The Danube was once a long-standing frontier of the Roman Empire, and today flows through 10 countries, more than any other river in the world. Originating in Germany, the Danube flows southeast for 2,860 km (1,780 mi), passing through or touching the border of Austria, Slovakia, Hungary, Croatia, Serbia, Romania, Bulgaria, Moldova and Ukraine before emptying into the Black Sea. Its drainage basin extends into nine more countries. The Danube river basin is the most biodiverse region in Europe, and is home to hundreds of fish species, such as pike, zander, huchen, wels catfish, burbot and tench. It is also home to a large diversity of carp and sturgeon, as well as salmon and trout. A few species of euryhaline fish, such as European seabass, mullet, and eel, inhabit the Danube delta and the lower portion of the river.
Old European river name derived from a Proto-Indo-European *dānu. Other river names from the same root include the Dunaj, Dzvina/Daugava, Don, Donets, Dnieper, Dniestr, Dysna, Tana and Tuoni. In Rigvedic Sanskrit, dānu means "fluid, drop", in Avestan, the same word means "river". In the Rigveda, Dānu once appears as the mother of Vrtra, "a dragon blocking the course of the rivers." The Finnish word for Danube is Tonava, which is most likely derived from the word for the river in Swedish and German, Donau. Up North there is also a river called Tana. Its Sámi name Deatnu means "Great River". It is possible that dānu in Scythian as in Avestan was a generic word for "river": Dnieper and Dniestr, from Danapris and Danastius, are presumed to continue Scythian *dānu apara "far river" and *dānu nazdya- "near river", respectively.

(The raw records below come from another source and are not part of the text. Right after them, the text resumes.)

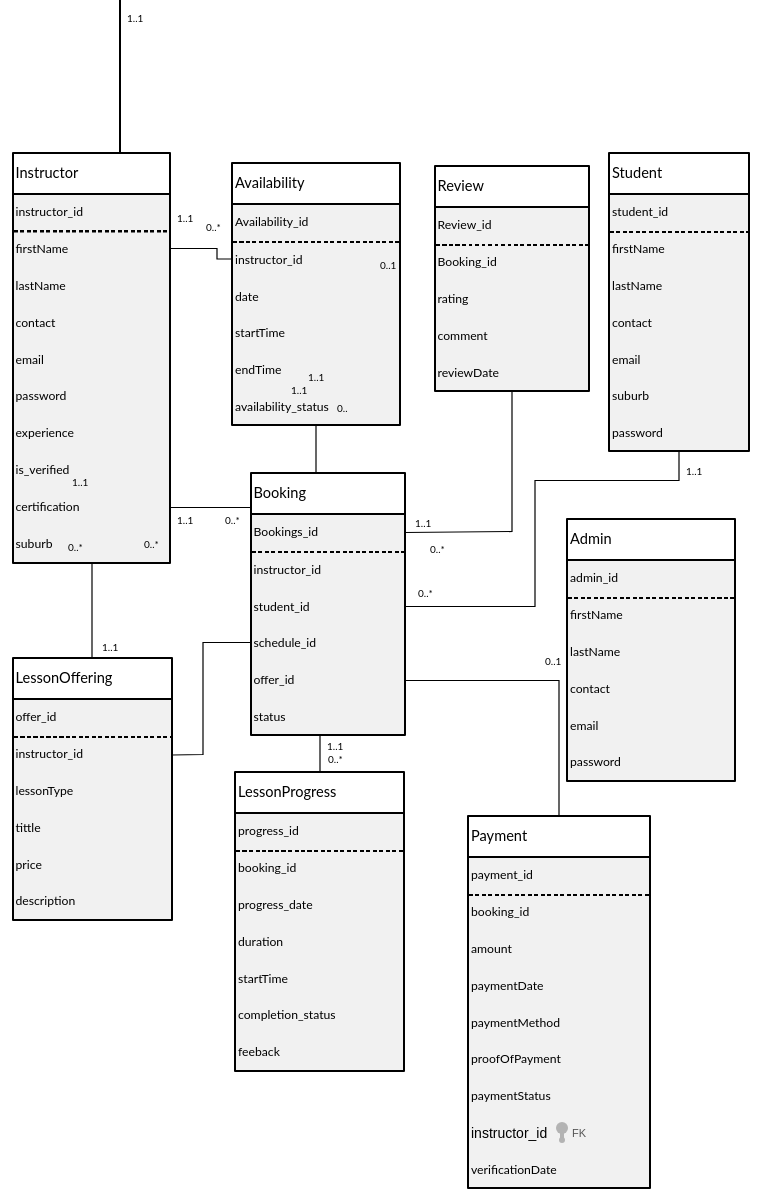
<!DOCTYPE html>
<html lang="en">
<head>
<meta charset="utf-8">
<title>Lesson booking entity diagram</title>
<style>
:root { --ink: #000; --paper: #fff; --fill: #f1f1f1; --icon: #b3b3b3; }
* { box-sizing: border-box; margin: 0; padding: 0; }
body { background: var(--paper); }
.diagram {
  position: relative; width: 761px; height: 1200px; overflow: hidden;
  background: var(--paper); color: var(--ink);
  font: 12.2px/1 Lato, sans-serif;
}
.entity {
  position: absolute; left: var(--x); top: var(--y); width: var(--w); height: var(--h);
  display: flex; flex-direction: column;
  border: 2px solid var(--ink); border-radius: 1px; background: var(--fill);
}
.entity h2 {
  flex: 0 0 41px; display: flex; align-items: center;
  font-size: 14.6px; font-weight: 400; text-indent: 2px;
  background: var(--paper); border-bottom: 2px solid var(--ink);
}
.entity ul { flex: 1; display: flex; flex-direction: column; list-style: none; }
.entity li { flex: 0 0 36.8px; display: flex; align-items: center; padding-bottom: 3px; text-indent: 2px; white-space: nowrap; }
.entity .key {
  flex: 0 0 38px;
  background: repeating-linear-gradient(90deg, var(--ink) 0 4px, transparent 4px 6.5px) 0 100% / 100% 2px no-repeat;
}
.entity .key.bold { background-size: 100% 2.5px; }
.entity .foreign { font: 14px/1 "Liberation Sans", sans-serif; }
.links { position: absolute; left: 0; top: 0; }
.links path { fill: none; stroke: var(--ink); stroke-width: 1.2; }
.links .trunk { stroke-width: 2; }
.links .pin { fill: var(--icon); }
.links text { font: 11px "Liberation Sans", sans-serif; fill: #555; }
.count { position: absolute; left: var(--x); top: var(--y); font-size: 10px; line-height: 12px; margin-top: -6px; white-space: nowrap; }
</style>
</head>
<body>
<main class="diagram">
  <section class="entity" style="--x:11.5px;--y:151.5px;--w:159px;--h:412px">
    <h2>Instructor</h2>
    <ul><li class="key bold">instructor_id</li><li>firstName</li><li>lastName</li><li>contact</li><li>email</li><li>password</li><li>experience</li><li>is_verified</li><li>certification</li><li>suburb</li></ul>
  </section>
  <section class="entity" style="--x:231px;--y:162px;--w:170px;--h:264px">
    <h2>Availability</h2>
    <ul><li class="key bold">Availability_id</li><li>instructor_id</li><li>date</li><li>startTime</li><li>endTime</li><li>availability_status</li></ul>
  </section>
  <section class="entity" style="--x:433.5px;--y:164.5px;--w:156px;--h:227px">
    <h2>Review</h2>
    <ul><li class="key">Review_id</li><li>Booking_id</li><li>rating</li><li>comment</li><li>reviewDate</li></ul>
  </section>
  <section class="entity" style="--x:608px;--y:151.5px;--w:142px;--h:300.5px">
    <h2>Student</h2>
    <ul><li class="key">student_id</li><li>firstName</li><li>lastName</li><li>contact</li><li>email</li><li>suburb</li><li>password</li></ul>
  </section>
  <section class="entity" style="--x:249.5px;--y:472px;--w:156px;--h:264px">
    <h2>Booking</h2>
    <ul><li class="key bold">Bookings_id</li><li>instructor_id</li><li>student_id</li><li>schedule_id</li><li>offer_id</li><li>status</li></ul>
  </section>
  <section class="entity" style="--x:566px;--y:517.5px;--w:170px;--h:264px">
    <h2>Admin</h2>
    <ul><li class="key">admin_id</li><li>firstName</li><li>lastName</li><li>contact</li><li>email</li><li>password</li></ul>
  </section>
  <section class="entity" style="--x:11.5px;--y:656.5px;--w:161px;--h:264px">
    <h2>LessonOffering</h2>
    <ul><li class="key">offer_id</li><li>instructor_id</li><li>lessonType</li><li>tittle</li><li>price</li><li>description</li></ul>
  </section>
  <section class="entity" style="--x:234px;--y:770.5px;--w:171px;--h:301px">
    <h2>LessonProgress</h2>
    <ul><li class="key">progress_id</li><li>booking_id</li><li>progress_date</li><li>duration</li><li>startTime</li><li>completion_status</li><li>feeback</li></ul>
  </section>
  <section class="entity" style="--x:467px;--y:814.5px;--w:184px;--h:374.5px">
    <h2>Payment</h2>
    <ul><li class="key">payment_id</li><li>booking_id</li><li>amount</li><li>paymentDate</li><li>paymentMethod</li><li>proofOfPayment</li><li>paymentStatus</li><li class="foreign">instructor_id</li><li>verificationDate</li></ul>
  </section>

  <svg class="links" width="761" height="1200" viewBox="0 0 761 1200" aria-hidden="true">
    <path class="trunk" d="M120 0V152"/>
    <path d="M170 248.5H217V259H232"/>
    <path d="M316 426V472"/>
    <path d="M170 507.5H250"/>
    <path d="M92 563V657"/>
    <path d="M172 755L203 754.5V642.5H250"/>
    <path d="M320 736V771"/>
    <path d="M405 532.5L512 531.5V391"/>
    <path d="M405 606.5H535V480.5H679V452"/>
    <path d="M405 680.5H559V815"/>
    <g>
      <circle class="pin" cx="562" cy="1128" r="6"/>
      <rect class="pin" x="560" y="1132" width="4" height="7"/>
      <circle class="pin" cx="562" cy="1140" r="3"/>
      <text x="572" y="1137">FK</text>
    </g>
  </svg>

  <span class="count" style="--x:127px;--y:18px">1..1</span>
  <span class="count" style="--x:177px;--y:218px">1..1</span>
  <span class="count" style="--x:206px;--y:227px">0..*</span>
  <span class="count" style="--x:380px;--y:265px">0..1</span>
  <span class="count" style="--x:308px;--y:377px">1..1</span>
  <span class="count" style="--x:291px;--y:390px">1..1</span>
  <span class="count" style="--x:337px;--y:408px">0..</span>
  <span class="count" style="--x:72px;--y:482px">1..1</span>
  <span class="count" style="--x:68px;--y:547px">0..*</span>
  <span class="count" style="--x:144px;--y:544px">0..*</span>
  <span class="count" style="--x:177px;--y:520px">1..1</span>
  <span class="count" style="--x:225px;--y:520px">0..*</span>
  <span class="count" style="--x:415px;--y:523px">1..1</span>
  <span class="count" style="--x:430px;--y:549px">0..*</span>
  <span class="count" style="--x:418px;--y:593px">0..*</span>
  <span class="count" style="--x:686px;--y:471px">1..1</span>
  <span class="count" style="--x:545px;--y:661px">0..1</span>
  <span class="count" style="--x:102px;--y:647px">1..1</span>
  <span class="count" style="--x:327px;--y:746px">1..1</span>
  <span class="count" style="--x:328px;--y:759px">0..*</span>
</main>
</body>
</html>
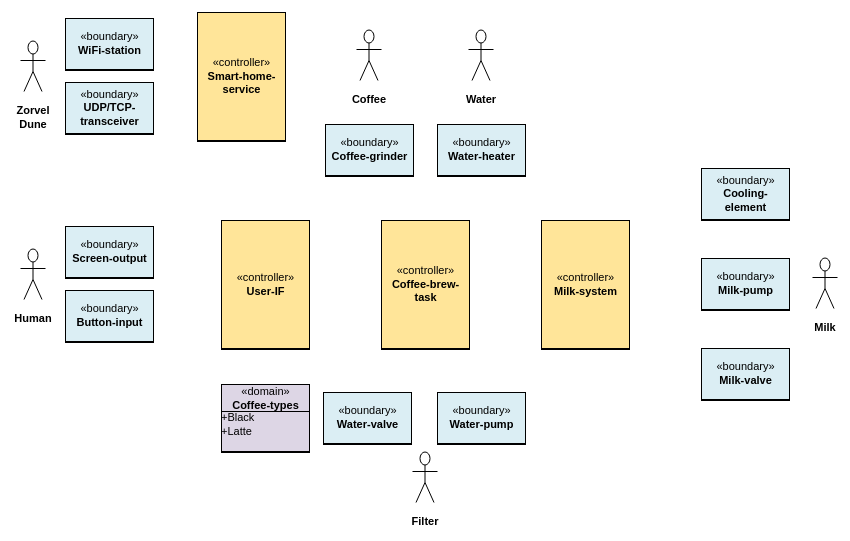
<!DOCTYPE html>
<html lang="en">
<head>
<meta charset="utf-8">
<title>Coffee machine object diagram</title>
<style>
:root {
  --paper: #ffffff;
  --ink: #000000;
  --boundary: #dbeef4;
  --controller: #ffe599;
  --domain: #ddd6e5;
}
* { box-sizing: border-box; }
html, body { margin: 0; overflow: hidden; background: var(--paper); }
.diagram {
  position: relative;
  width: 850px;
  height: 541px;
  overflow: hidden;
  background: var(--paper);
  color: var(--ink);
  font: 11px/13.6px "Liberation Sans", Arial, sans-serif;
  text-align: center;
  white-space: nowrap;
}
.node, .actor { position: absolute; left: var(--x); top: var(--y); }
.node {
  display: flex;
  flex-direction: column;
  justify-content: center;
  width: 89px;
  border: 1px solid var(--ink);
  border-bottom-width: 2px;
}
.boundary { height: 53px; background: var(--boundary); }
.controller { height: 130px; background: var(--controller); }
.domain { height: 69px; background: var(--domain); justify-content: flex-start; }
.domain header {
  display: flex;
  flex-direction: column;
  height: 27px;
  border-bottom: 1px solid var(--ink);
}
.attributes { margin: -1px 0 0 -1px; padding: 0; list-style: none; text-align: left; }
.actor {
  display: flex;
  flex-direction: column;
  align-items: center;
  gap: 11px;
  width: 60px;
  margin-left: -30px;
  font-weight: bold;
}
.actor svg { display: block; width: 28px; height: 53px; }
.figure { fill: none; stroke: var(--ink); stroke-width: 1; }
</style>
</head>
<body>
<main class="diagram">
  <svg width="0" height="0" style="position:absolute" aria-hidden="true">
    <defs>
      <g id="stick-figure" class="figure">
        <ellipse cx="14" cy="7.5" rx="5" ry="6.5"/>
        <path d="M14 14V31.5M1.5 20.5H26.5M14 31.5L5 51.5M14 31.5L23 51.5"/>
      </g>
    </defs>
  </svg>

  <div class="actor" style="--x:33px;--y:40px"><svg aria-hidden="true"><use href="#stick-figure"/></svg><span>Zorvel<br>Dune</span></div>
  <div class="actor" style="--x:33px;--y:248px"><svg aria-hidden="true"><use href="#stick-figure"/></svg><span>Human</span></div>
  <div class="actor" style="--x:369px;--y:29px"><svg aria-hidden="true"><use href="#stick-figure"/></svg><span>Coffee</span></div>
  <div class="actor" style="--x:481px;--y:29px"><svg aria-hidden="true"><use href="#stick-figure"/></svg><span>Water</span></div>
  <div class="actor" style="--x:825px;--y:257px"><svg aria-hidden="true"><use href="#stick-figure"/></svg><span>Milk</span></div>
  <div class="actor" style="--x:425px;--y:451px"><svg aria-hidden="true"><use href="#stick-figure"/></svg><span>Filter</span></div>

  <div class="node boundary" style="--x:65px;--y:18px"><span>«boundary»</span><b>WiFi-station</b></div>
  <div class="node boundary" style="--x:65px;--y:82px"><span>«boundary»</span><b>UDP/TCP-<br>transceiver</b></div>
  <div class="node boundary" style="--x:65px;--y:226px"><span>«boundary»</span><b>Screen-output</b></div>
  <div class="node boundary" style="--x:65px;--y:290px"><span>«boundary»</span><b>Button-input</b></div>
  <div class="node boundary" style="--x:325px;--y:124px"><span>«boundary»</span><b>Coffee-grinder</b></div>
  <div class="node boundary" style="--x:437px;--y:124px"><span>«boundary»</span><b>Water-heater</b></div>
  <div class="node boundary" style="--x:701px;--y:168px"><span>«boundary»</span><b>Cooling-<br>element</b></div>
  <div class="node boundary" style="--x:701px;--y:258px"><span>«boundary»</span><b>Milk-pump</b></div>
  <div class="node boundary" style="--x:701px;--y:348px"><span>«boundary»</span><b>Milk-valve</b></div>
  <div class="node boundary" style="--x:323px;--y:392px"><span>«boundary»</span><b>Water-valve</b></div>
  <div class="node boundary" style="--x:437px;--y:392px"><span>«boundary»</span><b>Water-pump</b></div>

  <div class="node controller" style="--x:197px;--y:12px"><span>«controller»</span><b>Smart-home-<br>service</b></div>
  <div class="node controller" style="--x:221px;--y:220px"><span>«controller»</span><b>User-IF</b></div>
  <div class="node controller" style="--x:381px;--y:220px"><span>«controller»</span><b>Coffee-brew-<br>task</b></div>
  <div class="node controller" style="--x:541px;--y:220px"><span>«controller»</span><b>Milk-system</b></div>

  <div class="node domain" style="--x:221px;--y:384px">
    <header><span>«domain»</span><b>Coffee-types</b></header>
    <ul class="attributes"><li>+Black</li><li>+Latte</li></ul>
  </div>
</main>
</body>
</html>
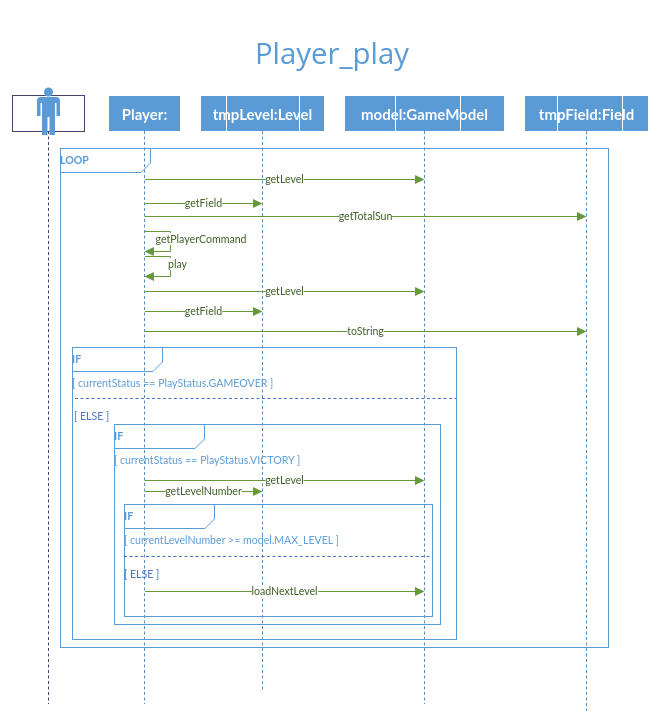
<!DOCTYPE html>
<html lang="en">
<head>
<meta charset="utf-8">
<title>Player_play sequence diagram</title>
<style>
:root {
  --paper: #ffffff;
  --blue: #5b9bd5;
  --blue-deep: #4472c4;
  --lifeline: #4f8fc4;
  --actor-line: #43436f;
  --green: #66993c;
  --green-dark: #3b5c22;
}
* { box-sizing: border-box; margin: 0; padding: 0; }
html, body { width: 661px; height: 725px; overflow: hidden; background: var(--paper); }
.diagram {
  position: relative; width: 661px; height: 725px; overflow: hidden;
  font-family: Lato, "Open Sans", sans-serif; font-size: 10.6px; line-height: 14px;
}
.lines { position: absolute; left: 0; top: 0; display: block; }
.title {
  position: absolute; left: 0; top: 33px; width: 664px; text-align: center;
  font: 400 29.3px/40px "Open Sans", "Noto Sans", sans-serif; color: var(--blue);
}
.participant {
  position: absolute; top: 96px; height: 35px;
  display: flex; align-items: center; justify-content: center;
  background: var(--blue); color: var(--paper);
  font-size: 15px; font-weight: 700; white-space: nowrap;
}
.participant.ruled::before, .participant.ruled::after {
  content: ""; position: absolute; top: 0; bottom: 0; width: 1px; background: var(--paper);
}
.participant.ruled::before { left: var(--rule-a); }
.participant.ruled::after { left: var(--rule-b); }
.message {
  position: absolute; transform: translate(-50%, -50%);
  background: var(--paper); color: var(--green-dark); white-space: nowrap; line-height: 12px;
}
.fragment, .guard { position: absolute; transform: translateY(-50%); white-space: nowrap; color: var(--blue); }
.fragment { font-weight: 700; }
.guard.else { color: var(--blue-deep); }
</style>
</head>
<body>
<main class="diagram">
  <svg class="lines" width="661" height="725" viewBox="0 0 661 725" aria-hidden="true">
    <defs>
      <path id="arrowhead" d="M0 0 L-9.5 -4.5 V4.5 Z" fill="var(--green)"/>
    </defs>

    <g fill="none" stroke="var(--lifeline)" stroke-dasharray="3 2.5">
      <path d="M48.5 131V704" stroke="var(--actor-line)"/>
      <path d="M144.5 131V704"/>
      <path d="M262.5 131V692"/>
      <path d="M424.5 131V704"/>
      <path d="M586.5 131V711"/>
    </g>

    <g fill="none" stroke="var(--blue)">
      <rect x="60.5" y="148.5" width="548" height="499"/>
      <path d="M60 172.5H141L150.5 163V148"/>
      <rect x="72.5" y="347.5" width="384" height="292"/>
      <path d="M72 371.5H153L162.5 362V347"/>
      <rect x="114.5" y="424.5" width="326" height="200"/>
      <path d="M114 448.5H195L204.5 439V424"/>
      <rect x="124.5" y="504.5" width="308" height="112"/>
      <path d="M124 528.5H205L214.5 519V504"/>
    </g>

    <g stroke="var(--blue-deep)" stroke-dasharray="3 2.5">
      <line x1="75" y1="398.5" x2="456" y2="398.5"/>
      <line x1="124" y1="556.5" x2="432" y2="556.5"/>
    </g>

    <g fill="none" stroke="var(--green)">
      <path d="M145 179.5H416"/>
      <path d="M145 203.5H254"/>
      <path d="M145 216.5H578"/>
      <path d="M145 231.5H170.5V251.5H153"/>
      <path d="M145 256.5H170.5V276.5H153"/>
      <path d="M145 291.5H416"/>
      <path d="M145 311.5H254"/>
      <path d="M145 331.5H578"/>
      <path d="M145 480.5H416"/>
      <path d="M145 491.5H254"/>
      <path d="M145 591.5H416"/>
    </g>
    <use href="#arrowhead" x="424.5" y="179.5"/>
    <use href="#arrowhead" x="262.5" y="203.5"/>
    <use href="#arrowhead" x="586.5" y="216.5"/>
    <use href="#arrowhead" transform="translate(144.5 251.5) scale(-1 1)"/>
    <use href="#arrowhead" transform="translate(144.5 276.5) scale(-1 1)"/>
    <use href="#arrowhead" x="424.5" y="291.5"/>
    <use href="#arrowhead" x="262.5" y="311.5"/>
    <use href="#arrowhead" x="586.5" y="331.5"/>
    <use href="#arrowhead" x="424.5" y="480.5"/>
    <use href="#arrowhead" x="262.5" y="491.5"/>
    <use href="#arrowhead" x="424.5" y="591.5"/>

    <rect x="12.5" y="95.5" width="72" height="36" fill="var(--paper)" stroke="var(--actor-line)"/>
    <g fill="var(--blue)">
      <circle cx="48.5" cy="92" r="4.5"/>
      <path d="M41 97H56Q60 97 60 101V116H56.500V103H55V135H49.500V117H47.500V135H42V103H40.500V116H37V101Q37 97 41 97Z"/>
    </g>
  </svg>

  <h1 class="title">Player_play</h1>

  <div class="participant" style="left:109px;width:71px">Player:</div>
  <div class="participant ruled" style="left:201px;width:123px;--rule-a:25px;--rule-b:98px">tmpLevel:Level</div>
  <div class="participant ruled" style="left:345px;width:159px;--rule-a:50px;--rule-b:115px">model:GameModel</div>
  <div class="participant ruled" style="left:525px;width:123px;--rule-a:32px;--rule-b:97px">tmpField:Field</div>

  <span class="fragment" style="left:60px;top:160px">LOOP</span>
  <span class="message" style="left:284.5px;top:179px">getLevel</span>
  <span class="message" style="left:203.500px;top:203px">getField</span>
  <span class="message" style="left:365.500px;top:216px">getTotalSun</span>
  <span class="message" style="left:201px;top:239px">getPlayerCommand</span>
  <span class="message" style="left:177.500px;top:264px">play</span>
  <span class="message" style="left:284.5px;top:291px">getLevel</span>
  <span class="message" style="left:203.500px;top:311px">getField</span>
  <span class="message" style="left:365.500px;top:331px">toString</span>

  <span class="fragment" style="left:72px;top:359px">IF</span>
  <span class="guard" style="left:72px;top:383px">[ currentStatus == PlayStatus.GAMEOVER ]</span>
  <span class="guard else" style="left:74px;top:416px">[ ELSE ]</span>

  <span class="fragment" style="left:114px;top:436px">IF</span>
  <span class="guard" style="left:114px;top:460px">[ currentStatus == PlayStatus.VICTORY ]</span>
  <span class="message" style="left:284.5px;top:480px">getLevel</span>
  <span class="message" style="left:203.500px;top:491px">getLevelNumber</span>

  <span class="fragment" style="left:124px;top:516px">IF</span>
  <span class="guard" style="left:124px;top:540px">[ currentLevelNumber &gt;= model.MAX_LEVEL ]</span>
  <span class="guard else" style="left:124px;top:574px">[ ELSE ]</span>
  <span class="message" style="left:284.5px;top:591px">loadNextLevel</span>
</main>
</body>
</html>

Known to the ancient Greeks as the Istros (Ἴστρος) a borrowing from a Daco-Thracian name meaning "strong, swift" (akin to Sanskrit iṣiras "swift"). In Latin, the Danube was variously known as Danubius, Danuvius or as Ister. The Dacian/Thracian name was Donaris for the upper Danube and Istros for the lower Danube. The Thraco-Phrygian name was Matoas, "the bringer of luck".
The Latin name is masculine, as are all its Slavic names, except Slovenian, (the name of the Rhine is also masculine in Latin, most of the Slavic languages, as well as in German). The German Donau (Early Modern German Donaw, Tonaw, Middle High German Tuonowe) is feminine, as it has been re-interpreted as containing the suffix -ouwe "wetland".
The modern languages spoken in the Danube basin all use names related to Dānuvius: German: Donau (; (Austro-Bavarian: Doana); Silesian: Důnaj; Upper Sorbian: Dunaj; Slovak: Dunaj (; Hungarian: Duna (); Serbo-Croatian: Dunav / Дунав ( or Romanian: Dunărea (); Bulgarian: Дунав, Dunav (); Ukrainian: Дунай, Dunai (); Czech: Dunaj (Czech pronunciation: ); Polish: Dunaj (Polish pronunciation: ); Slovene: Donava (); Turkish: Tuna; Portuguese: Danúbio (); French: Danube ); Italian: Danubio (); Spanish: Danubio (); Romansh: Danubi.